Monday, November 21, 2005

The Gun Lovers

I knew this girl who got shot in the face. She was laying in
a meadow with her boyfriend when a farmer who lived
down the way say her hair in the grass and mistook her for
a gopher. The bullet hit her in the cheek and went straight
through her mouth, grazing her tongue and snapping her
jaw before passing out her other cheek. When the farmer
saw what he had done, he threw down his rifle and had a
heart attack, leaving the boyfriend panicking in the middle
of nowhere, the old man near death in the distance and his
girlfriend spitting up blood at his feet.

A couple of years before this, I was acquainted with a guy
who got no respect from anyone. He was a high school kid
six times more awkward than most, acne-ridden and un-
attractive and obsessive. When people weren’t ignoring him,
they were making fun of him and it made him terrible. He
was hung up on the concept of revenge. There was this movie
that was popular around then: it was about an angry man who
went around shooting and beating up the people he thinks
have wronged him. This kid watched it over and over again.
One day, so the story goes, he came to school and told someone
to look in his backpack at the shiny silver pistol he had brought.
Wouldn’t it be great, he asked, if someone made that movie
come true? Wouldn’t a high school be a perfect place for it?
He never did it and we were never sure if the story was true
or just more teenaged bullshit, but a year later he got suspen-
ded for trying to run people over with his truck.

I think about him when I think of this other guy I knew, an
intense guy, a funny guy but still obviously a guy with some
issues to work through.
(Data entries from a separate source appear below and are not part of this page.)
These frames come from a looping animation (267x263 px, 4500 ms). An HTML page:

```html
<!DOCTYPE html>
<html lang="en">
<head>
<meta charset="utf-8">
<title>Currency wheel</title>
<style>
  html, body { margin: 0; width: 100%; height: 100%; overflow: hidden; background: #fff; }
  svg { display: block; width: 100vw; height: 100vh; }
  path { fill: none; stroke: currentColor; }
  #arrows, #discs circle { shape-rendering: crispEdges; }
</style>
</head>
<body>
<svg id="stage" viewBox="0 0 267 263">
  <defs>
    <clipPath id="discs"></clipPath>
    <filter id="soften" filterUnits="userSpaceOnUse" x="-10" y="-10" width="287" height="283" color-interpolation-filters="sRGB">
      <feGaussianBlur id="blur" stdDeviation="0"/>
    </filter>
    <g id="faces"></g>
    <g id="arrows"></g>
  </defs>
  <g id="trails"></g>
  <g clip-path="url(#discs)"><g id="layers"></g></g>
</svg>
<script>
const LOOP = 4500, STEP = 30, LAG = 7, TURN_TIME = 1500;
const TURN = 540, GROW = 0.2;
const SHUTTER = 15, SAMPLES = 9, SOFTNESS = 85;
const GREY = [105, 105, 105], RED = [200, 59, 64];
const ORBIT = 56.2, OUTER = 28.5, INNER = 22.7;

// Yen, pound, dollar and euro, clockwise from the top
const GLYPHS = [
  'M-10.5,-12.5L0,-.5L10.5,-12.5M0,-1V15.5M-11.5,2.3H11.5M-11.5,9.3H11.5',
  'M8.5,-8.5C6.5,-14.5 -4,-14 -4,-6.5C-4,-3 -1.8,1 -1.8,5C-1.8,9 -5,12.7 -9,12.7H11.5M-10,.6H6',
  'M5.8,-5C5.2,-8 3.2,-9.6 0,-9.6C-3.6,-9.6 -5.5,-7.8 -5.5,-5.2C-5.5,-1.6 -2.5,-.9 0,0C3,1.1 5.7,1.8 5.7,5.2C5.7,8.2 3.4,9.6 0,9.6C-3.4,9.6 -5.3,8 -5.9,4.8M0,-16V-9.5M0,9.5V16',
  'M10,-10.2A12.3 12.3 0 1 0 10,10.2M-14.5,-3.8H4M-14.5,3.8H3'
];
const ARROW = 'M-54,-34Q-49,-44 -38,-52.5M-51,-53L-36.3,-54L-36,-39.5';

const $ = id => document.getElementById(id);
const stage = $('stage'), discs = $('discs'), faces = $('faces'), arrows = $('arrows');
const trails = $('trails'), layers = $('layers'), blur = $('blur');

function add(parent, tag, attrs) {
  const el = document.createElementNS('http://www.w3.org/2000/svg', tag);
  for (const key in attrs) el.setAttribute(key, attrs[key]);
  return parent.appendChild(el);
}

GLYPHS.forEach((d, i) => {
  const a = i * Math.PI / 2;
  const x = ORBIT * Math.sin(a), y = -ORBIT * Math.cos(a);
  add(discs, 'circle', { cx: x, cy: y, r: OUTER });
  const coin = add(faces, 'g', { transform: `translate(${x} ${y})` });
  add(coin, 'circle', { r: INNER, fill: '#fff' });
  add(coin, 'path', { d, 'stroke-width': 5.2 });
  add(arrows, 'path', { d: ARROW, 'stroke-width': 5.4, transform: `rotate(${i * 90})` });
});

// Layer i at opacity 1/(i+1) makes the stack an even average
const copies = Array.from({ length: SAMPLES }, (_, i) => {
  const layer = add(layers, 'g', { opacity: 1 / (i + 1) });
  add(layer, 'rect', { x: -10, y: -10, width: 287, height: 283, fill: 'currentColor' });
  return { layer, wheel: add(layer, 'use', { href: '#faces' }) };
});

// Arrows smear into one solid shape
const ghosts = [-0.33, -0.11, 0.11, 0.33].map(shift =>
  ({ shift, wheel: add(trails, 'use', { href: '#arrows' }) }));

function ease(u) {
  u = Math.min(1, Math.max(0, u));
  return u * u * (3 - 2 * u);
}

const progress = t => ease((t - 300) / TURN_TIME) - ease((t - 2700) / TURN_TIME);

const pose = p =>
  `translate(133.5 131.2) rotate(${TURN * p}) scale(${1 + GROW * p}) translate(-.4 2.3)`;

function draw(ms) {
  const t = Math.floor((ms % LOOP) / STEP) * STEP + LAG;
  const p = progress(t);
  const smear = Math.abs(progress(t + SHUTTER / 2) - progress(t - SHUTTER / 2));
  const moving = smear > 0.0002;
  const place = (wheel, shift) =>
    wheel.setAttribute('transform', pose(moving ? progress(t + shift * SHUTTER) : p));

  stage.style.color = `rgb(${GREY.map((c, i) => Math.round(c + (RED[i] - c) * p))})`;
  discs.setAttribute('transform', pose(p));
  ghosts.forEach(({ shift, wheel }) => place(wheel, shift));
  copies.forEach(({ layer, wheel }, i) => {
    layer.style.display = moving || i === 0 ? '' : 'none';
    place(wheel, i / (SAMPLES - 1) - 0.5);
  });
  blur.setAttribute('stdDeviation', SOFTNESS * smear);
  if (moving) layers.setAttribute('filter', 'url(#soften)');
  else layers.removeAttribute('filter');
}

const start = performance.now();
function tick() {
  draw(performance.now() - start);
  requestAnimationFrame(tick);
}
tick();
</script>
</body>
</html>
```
He told me that if he wanted to kill
himself, he would definitely do it with a gun. Any other way
would betray a lack of seriousness. Pills just make you go to
sleep and hanging was too unreliable, too flighty. A gun was
the way to go. A gun gets the job done, he explained. He also
wanted me to know that he wasn’t one of these assholes who’d
do a thing like that shut up in a closet or out in the woods
somewhere. No, put the barrel right up under his chin and
pull the trigger right in the middle of a busy sidewalk. That
way, he reasoned, he wouldn’t just die, he’d also ruin a whole
bunch of stranger’s days.

Truth be told, though, I’m not sure why I remember that guy
when I should be remembering another guy, the son of my
music history teacher, a kid I saw around sometimes, a golden
boy on the hockey team. There was a night that he broke into
someone’s apartment with his friends, looking to steal some
stuff, but it all went bad. They woke up the man’s 12-year-old
sister and he came rushing into the room to see why she was
screaming. That’s when the golden boy shot the working man
dead. They put him away for twelve years. A promising future
and one fatal mistake and cracks beneath the surface of the per-
fect family–you know the closing argument cliches. He’s
probably out by now.